• _Task brief_
Images are to be left out; everything else in the records gets copied exactly.

=-=-=

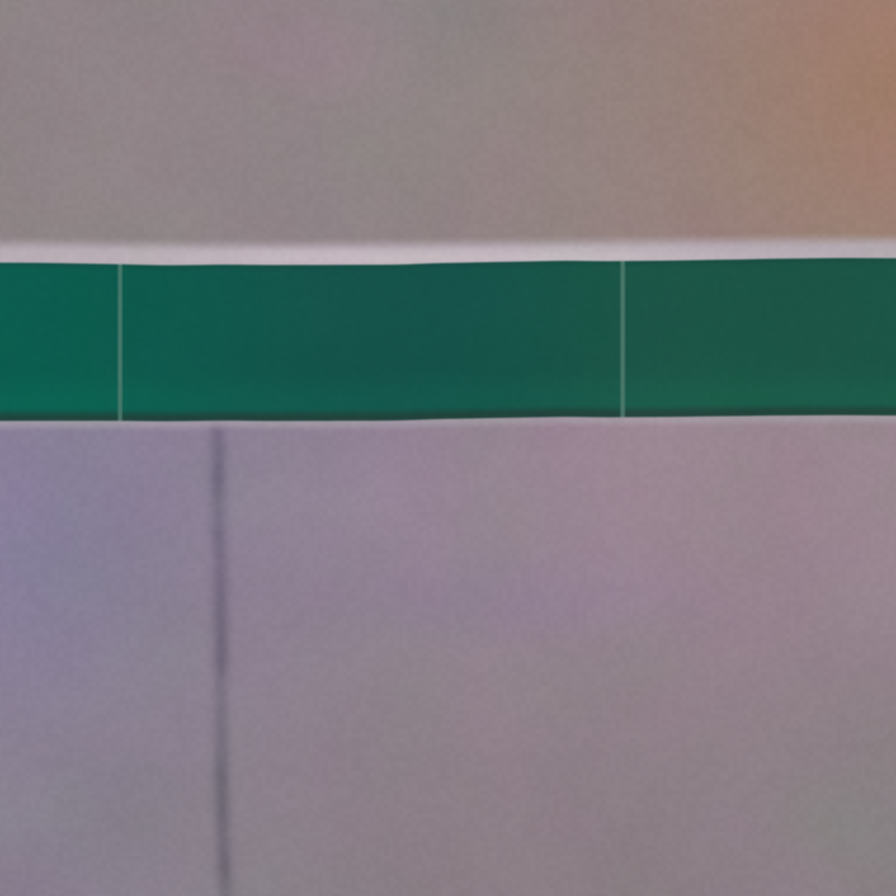
A Shadertoy shader for this texture:

```glsl
// Pale mauve wall tiles split by a green ceramic band with a bright grout line above it.

float hash(vec2 p) {
    vec3 q = fract(vec3(p.xyx) * 0.1031);
    q += dot(q, q.yzx + 33.33);
    return fract((q.x + q.y) * q.z);
}

float noise(vec2 p) {
    vec2 cell = floor(p), f = fract(p);
    f = f * f * (3.0 - 2.0 * f);
    return mix(mix(hash(cell), hash(cell + vec2(1, 0)), f.x),
               mix(hash(cell + vec2(0, 1)), hash(cell + vec2(1, 1)), f.x), f.y);
}

float fbm(vec2 p) {
    float sum = 0.0, gain = 0.5;
    for (int i = 0; i < 4; i++) {
        sum += gain * noise(p);
        p = p * 2.03 + 17.1;
        gain *= 0.5;
    }
    return sum;
}

// Soft round patch of light or tint
float glow(vec2 uv, vec2 centre, vec2 size) {
    vec2 d = (uv - centre) / size;
    return exp(-dot(d, d));
}

vec3 upperWall(vec2 uv) {
    vec3 col = mix(vec3(0.555, 0.515, 0.525), vec3(0.595, 0.505, 0.485), smoothstep(0.3, 1.0, uv.x));
    col += vec3(0.035, -0.015, -0.065) * glow(uv, vec2(1.03, 0.92), vec2(0.22, 0.2));
    col += vec3(0.025, -0.005, 0.015) * glow(uv, vec2(0.33, 0.94), vec2(0.13, 0.06));
    col -= vec3(0.03, 0.005, 0.01) * glow(uv, vec2(0.5, 1.0), vec2(0.09, 0.08));
    return col;
}

vec3 lowerWall(vec2 uv) {
    vec3 high = mix(vec3(0.54, 0.505, 0.595), vec3(0.605, 0.525, 0.57), smoothstep(0.0, 0.85, uv.x));
    vec3 low = mix(vec3(0.53, 0.5, 0.555), vec3(0.545, 0.495, 0.52), smoothstep(0.0, 0.6, uv.x));
    vec3 col = mix(low, high, smoothstep(0.05, 0.5, uv.y));
    col += vec3(-0.005, -0.015, 0.02) * glow(uv, vec2(0.6, 0.33), vec2(0.18, 0.05));
    col += vec3(-0.015, -0.01, 0.015) * glow(uv, vec2(0.02, 0.36), vec2(0.13, 0.14));
    col += vec3(-0.02, 0.01, -0.01) * glow(uv, vec2(0.97, 0.08), vec2(0.08, 0.08));
    // Faint dark joint, slightly leaning and uneven
    float joint = 0.251 - 0.018 * uv.y + 0.005 * (noise(vec2(uv.y * 14.0, 3.0)) - 0.5);
    float wear = 0.06 + 0.05 * noise(vec2(uv.y * 30.0, 8.0));
    col -= wear * vec3(1.0, 0.9, 0.85) * glow(uv, vec2(joint, uv.y), vec2(0.009, 1.0));
    return col;
}

vec3 greenBand(vec2 uv, float top, float bottom) {
    vec3 col = mix(vec3(0.045, 0.365, 0.31), vec3(0.08, 0.325, 0.29), smoothstep(0.0, 0.45, uv.x));
    col = mix(col, vec3(0.11, 0.335, 0.275), smoothstep(0.45, 0.8, uv.x));
    col += vec3(0.0, 0.025, 0.015) * smoothstep(0.06, 0.02, uv.y - bottom);
    // Shaded rims
    col = mix(col, vec3(0.14, 0.25, 0.225), 0.85 * smoothstep(0.015, 0.003, uv.y - bottom));
    col = mix(col, vec3(0.09, 0.28, 0.25), 0.5 * smoothstep(0.009, 0.0, top - uv.y));
    // Evenly spaced vertical seams
    float seam = abs(mod(uv.x - 0.134 + 0.2805, 0.561) - 0.2805);
    col = mix(col, vec3(0.32, 0.49, 0.44), 0.8 * smoothstep(0.0042, 0.0008, seam));
    return col;
}

void mainImage(out vec4 fragColor, in vec2 fragCoord) {
    vec2 uv = fragCoord / iResolution.xy;
    float soft = max(0.002, 1.0 / iResolution.y);

    // Gently bowed horizontal edges
    float ripple = 0.002 * (noise(vec2(uv.x * 16.0, 2.0)) - 0.5);
    float bow = 0.008 * smoothstep(0.2, 1.0, uv.x);
    float top = 0.7035 + bow + 0.0025 * smoothstep(0.2, 0.0, uv.x) + ripple;
    float bottom = 0.5295 + 0.0065 * smoothstep(0.2, 0.9, uv.x) + ripple;
    float groutTop = 0.7295 + 0.8 * bow + 0.002 * smoothstep(0.3, 0.0, uv.x);

    // Walls and the thin light lip beneath the band
    float isUpper = step(0.62, uv.y);
    vec3 col = mix(lowerWall(uv), upperWall(uv), isUpper);
    float lip = (1.0 - isUpper) * smoothstep(0.013, 0.002, bottom - uv.y);
    col = mix(col, vec3(0.66, 0.635, 0.67), 0.65 * lip);

    // Bright grout above the band
    vec3 grout = mix(vec3(0.7, 0.655, 0.69), vec3(0.77, 0.725, 0.75),
                     glow(uv, vec2(0.5, 0.712), vec2(0.4, 0.012)));
    float groutMask = isUpper * smoothstep(groutTop + 0.006, groutTop - 0.012, uv.y);
    col = mix(col, grout, groutMask);

    float band = smoothstep(bottom - soft, bottom + soft, uv.y)
               * smoothstep(top + soft, top - soft, uv.y);
    col = mix(col, greenBand(uv, top, bottom), band);

    // Cloudy mottling and fine grain, weaker on the glaze
    float strength = mix(1.0, 0.4, band);
    float cloud = fbm(uv * vec2(7.0, 9.0)) - 0.47;
    float tint = fbm(uv * 11.0 + 40.0) - 0.47;
    float grain = noise(uv * 190.0) - 0.5;
    col += strength * (0.035 * cloud + 0.018 * grain + tint * vec3(0.02, -0.015, 0.02));

    fragColor = vec4(clamp(col, 0.0, 1.0), 1.0);
}
```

=-=-=

• _Completed task_
A Shadertoy shader for this texture:

```glsl
// Pale mauve wall tiles split by a green ceramic band with a bright grout line above it.

float hash(vec2 p) {
    vec3 q = fract(vec3(p.xyx) * 0.1031);
    q += dot(q, q.yzx + 33.33);
    return fract((q.x + q.y) * q.z);
}

float noise(vec2 p) {
    vec2 cell = floor(p), f = fract(p);
    f = f * f * (3.0 - 2.0 * f);
    return mix(mix(hash(cell), hash(cell + vec2(1, 0)), f.x),
               mix(hash(cell + vec2(0, 1)), hash(cell + vec2(1, 1)), f.x), f.y);
}

float fbm(vec2 p) {
    float sum = 0.0, gain = 0.5;
    for (int i = 0; i < 4; i++) {
        sum += gain * noise(p);
        p = p * 2.03 + 17.1;
        gain *= 0.5;
    }
    return sum;
}

// Soft round patch of light or tint
float glow(vec2 uv, vec2 centre, vec2 size) {
    vec2 d = (uv - centre) / size;
    return exp(-dot(d, d));
}

vec3 upperWall(vec2 uv) {
    vec3 col = mix(vec3(0.555, 0.515, 0.525), vec3(0.595, 0.505, 0.485), smoothstep(0.3, 1.0, uv.x));
    col += vec3(0.035, -0.015, -0.065) * glow(uv, vec2(1.03, 0.92), vec2(0.22, 0.2));
    col += vec3(0.025, -0.005, 0.015) * glow(uv, vec2(0.33, 0.94), vec2(0.13, 0.06));
    col -= vec3(0.03, 0.005, 0.01) * glow(uv, vec2(0.5, 1.0), vec2(0.09, 0.08));
    return col;
}

vec3 lowerWall(vec2 uv) {
    vec3 high = mix(vec3(0.54, 0.505, 0.595), vec3(0.605, 0.525, 0.57), smoothstep(0.0, 0.85, uv.x));
    vec3 low = mix(vec3(0.53, 0.5, 0.555), vec3(0.545, 0.495, 0.52), smoothstep(0.0, 0.6, uv.x));
    vec3 col = mix(low, high, smoothstep(0.05, 0.5, uv.y));
    col += vec3(-0.005, -0.015, 0.02) * glow(uv, vec2(0.6, 0.33), vec2(0.18, 0.05));
    col += vec3(-0.015, -0.01, 0.015) * glow(uv, vec2(0.02, 0.36), vec2(0.13, 0.14));
    col += vec3(-0.02, 0.01, -0.01) * glow(uv, vec2(0.97, 0.08), vec2(0.08, 0.08));
    // Faint dark joint, slightly leaning and uneven
    float joint = 0.251 - 0.018 * uv.y + 0.005 * (noise(vec2(uv.y * 14.0, 3.0)) - 0.5);
    float wear = 0.06 + 0.05 * noise(vec2(uv.y * 30.0, 8.0));
    col -= wear * vec3(1.0, 0.9, 0.85) * glow(uv, vec2(joint, uv.y), vec2(0.009, 1.0));
    return col;
}

vec3 greenBand(vec2 uv, float top, float bottom) {
    vec3 col = mix(vec3(0.045, 0.365, 0.31), vec3(0.08, 0.325, 0.29), smoothstep(0.0, 0.45, uv.x));
    col = mix(col, vec3(0.11, 0.335, 0.275), smoothstep(0.45, 0.8, uv.x));
    col += vec3(0.0, 0.025, 0.015) * smoothstep(0.06, 0.02, uv.y - bottom);
    // Shaded rims
    col = mix(col, vec3(0.14, 0.25, 0.225), 0.85 * smoothstep(0.015, 0.003, uv.y - bottom));
    col = mix(col, vec3(0.09, 0.28, 0.25), 0.5 * smoothstep(0.009, 0.0, top - uv.y));
    // Evenly spaced vertical seams
    float seam = abs(mod(uv.x - 0.134 + 0.2805, 0.561) - 0.2805);
    col = mix(col, vec3(0.32, 0.49, 0.44), 0.8 * smoothstep(0.0042, 0.0008, seam));
    return col;
}

void mainImage(out vec4 fragColor, in vec2 fragCoord) {
    vec2 uv = fragCoord / iResolution.xy;
    float soft = max(0.002, 1.0 / iResolution.y);

    // Gently bowed horizontal edges
    float ripple = 0.002 * (noise(vec2(uv.x * 16.0, 2.0)) - 0.5);
    float bow = 0.008 * smoothstep(0.2, 1.0, uv.x);
    float top = 0.7035 + bow + 0.0025 * smoothstep(0.2, 0.0, uv.x) + ripple;
    float bottom = 0.5295 + 0.0065 * smoothstep(0.2, 0.9, uv.x) + ripple;
    float groutTop = 0.7295 + 0.8 * bow + 0.002 * smoothstep(0.3, 0.0, uv.x);

    // Walls and the thin light lip beneath the band
    float isUpper = step(0.62, uv.y);
    vec3 col = mix(lowerWall(uv), upperWall(uv), isUpper);
    float lip = (1.0 - isUpper) * smoothstep(0.013, 0.002, bottom - uv.y);
    col = mix(col, vec3(0.66, 0.635, 0.67), 0.65 * lip);

    // Bright grout above the band
    vec3 grout = mix(vec3(0.7, 0.655, 0.69), vec3(0.77, 0.725, 0.75),
                     glow(uv, vec2(0.5, 0.712), vec2(0.4, 0.012)));
    float groutMask = isUpper * smoothstep(groutTop + 0.006, groutTop - 0.012, uv.y);
    col = mix(col, grout, groutMask);

    float band = smoothstep(bottom - soft, bottom + soft, uv.y)
               * smoothstep(top + soft, top - soft, uv.y);
    col = mix(col, greenBand(uv, top, bottom), band);

    // Cloudy mottling and fine grain, weaker on the glaze
    float strength = mix(1.0, 0.4, band);
    float cloud = fbm(uv * vec2(7.0, 9.0)) - 0.47;
    float tint = fbm(uv * 11.0 + 40.0) - 0.47;
    float grain = noise(uv * 190.0) - 0.5;
    col += strength * (0.035 * cloud + 0.018 * grain + tint * vec3(0.02, -0.015, 0.02));

    fragColor = vec4(clamp(col, 0.0, 1.0), 1.0);
}
```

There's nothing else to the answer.